Back on April 20 we saw briefly the bizarre appearance of negative oil prices in certain markets. Today for the first time in many months Brent crude briefly topped $40 per barrel, although it fell back below that level (WTI is tending to be about $3 behind it, despite a single day recently when for the first time in years it nearly matched Brent crude at only 18 cents lower). However, it looks like the recent trend of global oil prices rising will continue some more, with prices likely to go above $40 and stay there. How far beyond that I shall not forecast. But this is a price level where many oil exporting nations can get out of immediate financial crisis, with many of them actually making money, if not as much as they would with still higher prices.
One element of this price rise is on the supply side, especially with Saudi Arabia and Russia apparently maintaining a production cut agreement they have. Rumors from OilPrice.com suggest there may be cheating on these agreements to come. But for now these two are holding the line on the supply side.
More important has been the increase on the demand side, which looks set to continue rising for at least the near future. I have posted previously on how global carbon emissions appear to have bottomed around April 7, with them rising since, if still well below pre-pandemic levels. Burning fossil fuels is a major source of these emissions, so it is quite possible that oil demand has been rising since around then, even though it was 10 days after then that oil prices did their brief plunge into negative territory.

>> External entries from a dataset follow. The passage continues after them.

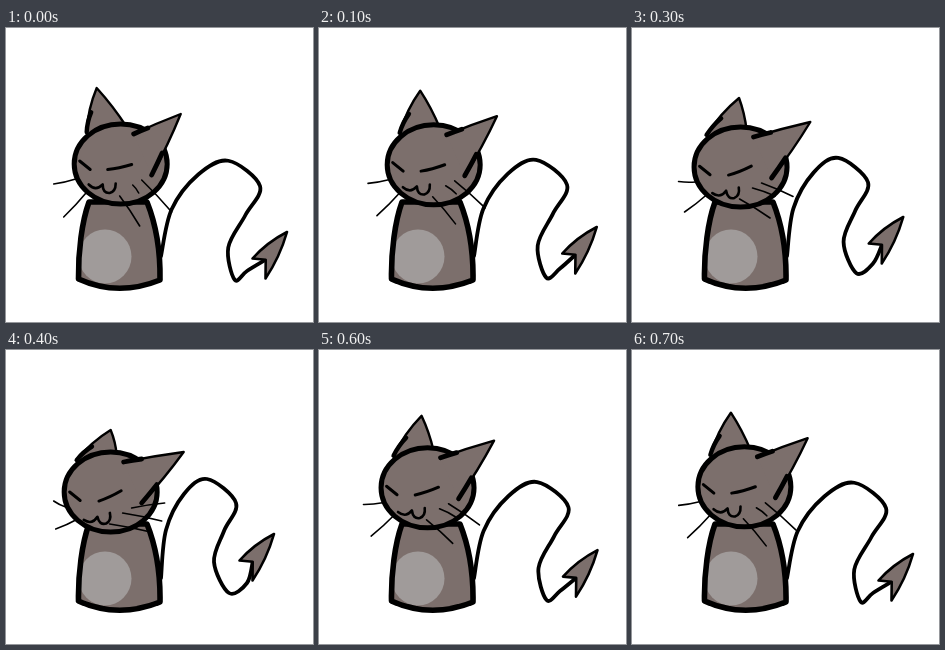
Recreate the animation shown at these times as an HTML page. Size 307x294 px, loop 800 ms.

```html
<!DOCTYPE html>
<html lang="en">
<head>
<meta charset="utf-8">
<title>Cat with a swaying tail</title>
<style>
html, body { margin: 0; width: 100%; height: 100%; overflow: hidden; background: #fff; }
svg { display: block; width: 100vw; height: 100vh; }
path, ellipse, use { stroke-linecap: round; stroke-linejoin: round; }
.fur { fill: #7c6f6c; }
.line { fill: none; stroke: #000; }
.edge { stroke: #000; }
</style>
</head>
<body>
<svg viewBox="0 0 307 294">
  <defs>
    <path id="torso" d="M83 174C76 193 72 224 72.5 251Q112 269 154 252C154.500 222 149 194 141 174Z"/>
    <clipPath id="inside"><use href="#torso"/></clipPath>
  </defs>
  <path id="tail" class="line" stroke-width="3.8"/>
  <path id="arrow" class="fur edge" stroke-width="2.6"/>
  <use href="#torso" class="fur"/>
  <ellipse cx="99" cy="228.500" rx="26.500" ry="27" fill="#a09b9a" clip-path="url(#inside)"/>
  <use href="#torso" class="line" stroke-width="5.6"/>
  <g id="head">
    <path id="earL" class="fur"/>
    <path id="earLEdge" class="line" stroke-width="2.4"/>
    <path id="earLBase" class="line" stroke-width="4.4"/>
    <ellipse class="fur edge" rx="46.500" ry="40" stroke-width="5"/>
    <path id="earR" class="fur"/>
    <path id="earREdge" class="line" stroke-width="2.4"/>
    <path id="earRBase" class="line" stroke-width="4.8"/>
    <path id="whiskers" class="line" stroke-width="1.6"/>
    <path id="brow" class="line" stroke-width="3" d="M0 0L10.500 8.500"/>
    <g id="face">
      <path class="line" stroke-width="3" d="M6 -16Q17 -17 30 -21"/>
      <path class="line" stroke-width="2.6" d="M-13 -1Q-6 6 1 -1Q1 8 8 7.500Q14 6 14 -2"/>
    </g>
  </g>
</svg>
<script>
const STEP = 100, COUNT = 8, LOW = 4;

// Tail at its innermost; the sway pushes it outwards from here.
const tailRest = [[155, 228], [160, 180], [178, 144], [201, 129], [230, 153], [218, 181], [208, 212], [223, 243], [241, 233]];
const tipRest = [268, 184];

// Root, tip with the head low, tip with the head high; all from the head's centre.
const whiskers = [
  [[-45, 15], [-57, 9], [-67, 20]],
  [[-33, 27], [-55, 37], [-57, 53]],
  [[21, 16], [54, 11], [51, 48]],
  [[12, 21], [51, 29], [18, 29]],
  [[-1, 32], [40, 40], [19, 62]]
];

const $ = id => document.getElementById(id);
const set = (id, d) => $(id).setAttribute("d", d);
const move = (id, at, turn = 0) => $(id).setAttribute("transform", `translate(${at}) rotate(${turn})`);
const mix = (a, b, k) => a.map((v, i) => v + (b[i] - v) * k);
const add = (a, x, y) => [a[0] + x, a[1] + y];

// Curve from a to b; bend pushes its middle sideways.
function bow(a, b, bend) {
  const dx = b[0] - a[0], dy = b[1] - a[1], len = Math.hypot(dx, dy);
  const c = add(mix(a, b, .5), -dy / len * bend, dx / len * bend);
  return `M${a}Q${c} ${b}`;
}
const join = (first, ...rest) => first + rest.map(d => d.replace(/^M/, "L")).join("");

function spline(pts) {
  let d = "M" + pts[0];
  for (let i = 0; i < pts.length - 1; i++) {
    const a = pts[i], b = pts[i + 1], before = pts[i - 1] || a, after = pts[i + 2] || b;
    const c1 = add(a, (b[0] - before[0]) / 6, (b[1] - before[1]) / 6);
    const c2 = add(b, (a[0] - after[0]) / 6, (a[1] - after[1]) / 6);
    d += `C${c1} ${c2} ${b}`;
  }
  return d;
}

// Ear with its edge heavier near the base.
function drawEar(id, base1, tip, base2, bend, heavy1, heavy2) {
  const edge = join(bow(base1, tip, bend), bow(tip, base2, -2));
  set(id, edge);
  set(id + "Edge", edge);
  const part = (base, k, b) => k ? bow(base, mix(base, tip, k), b * k * k) : "";
  const lift = add(mix(base1, tip, heavy1), 0, 0);
  set(id + "Base", bow(base1, lift, bend * heavy1) + part(base2, heavy2, 2));
}

function drawTail(sway) {
  const pts = tailRest.map((p, i) => {
    const u = i / (tailRest.length - 1);
    return add(p, 24 * sway * Math.sin(Math.PI * u) ** 1.5, 10 * sway * u);
  });
  const tip = add(tipRest, 13 * sway, 20 * sway);
  const left = add(tip, -34.5, 26.5), right = add(tip, -21.5, 46.5);
  const notch = mix(mix(left, right, .5), tip, .24);
  set("tail", spline([...pts, notch]));
  set("arrow", join(bow(tip, left, 4), "M" + notch, bow(right, tip, 4)) + "Z");
}

function drawHead(step, rise) {
  const lift = Math.sqrt(rise);
  // The sideways lean lags half a step behind the nod.
  const lean = (.5 + .5 * Math.cos((step - .5) / COUNT * 2 * Math.PI)) ** .7;
  move("head", [103.5 + 11.5 * lean, 142 - 6 * lift]);
  drawEar("earL", [-34, -32], [-24 * rise ** 2, -62 - 14 * lift], [6, -37], -4, .45, 0);
  drawEar("earR", [13, -30], [73 - 13 * rise, -40 - 10 * lift], [31, 11], -1, .3, .36);
  set("whiskers", whiskers.map(([root, low, high]) => bow(root, mix(low, high, lift), -1)).join(""));
  move("brow", [-41, -3 * rise]);
  move("face", [-14 - 5 * rise, 26 - 4.5 * rise], -13 * (1 - rise));
}

function draw(step) {
  const rise = Math.abs(step - LOW) / LOW;
  const back = (step - LOW) / (COUNT - 1 - LOW);
  drawTail(step < LOW ? rise : 1 - (1 - back) ** 1.5);
  drawHead(step, rise);
}

const start = performance.now();
function tick() {
  draw(Math.floor((performance.now() - start) / STEP) % COUNT);
  requestAnimationFrame(tick);
}
tick();
</script>
</body>
</html>
```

According to OilPrice.com it is China that is leading this increase in oil demand. It was the first economy to drop due to the pandemic, with its oil demand declining about 40% during February. However, it looks that China’s demand has returned as of May to a level 92% of its peak prior to the pandemic. That is substantial, while leaving more room for further growth.
Another nation with a large economy making an even sharper turnaround is India. In early April at the beginning of its two month lockdown its demand declined by 60%, but now it is estimated that in June its demand will return fully to its pre-pandemic level.
US demand has also made a turnaround, although it did not decline as much and is recovering more slowly. But its demand is rising and will almost certainly continue to do so, if not at a rate that would happen if there were a V-style economic recovery.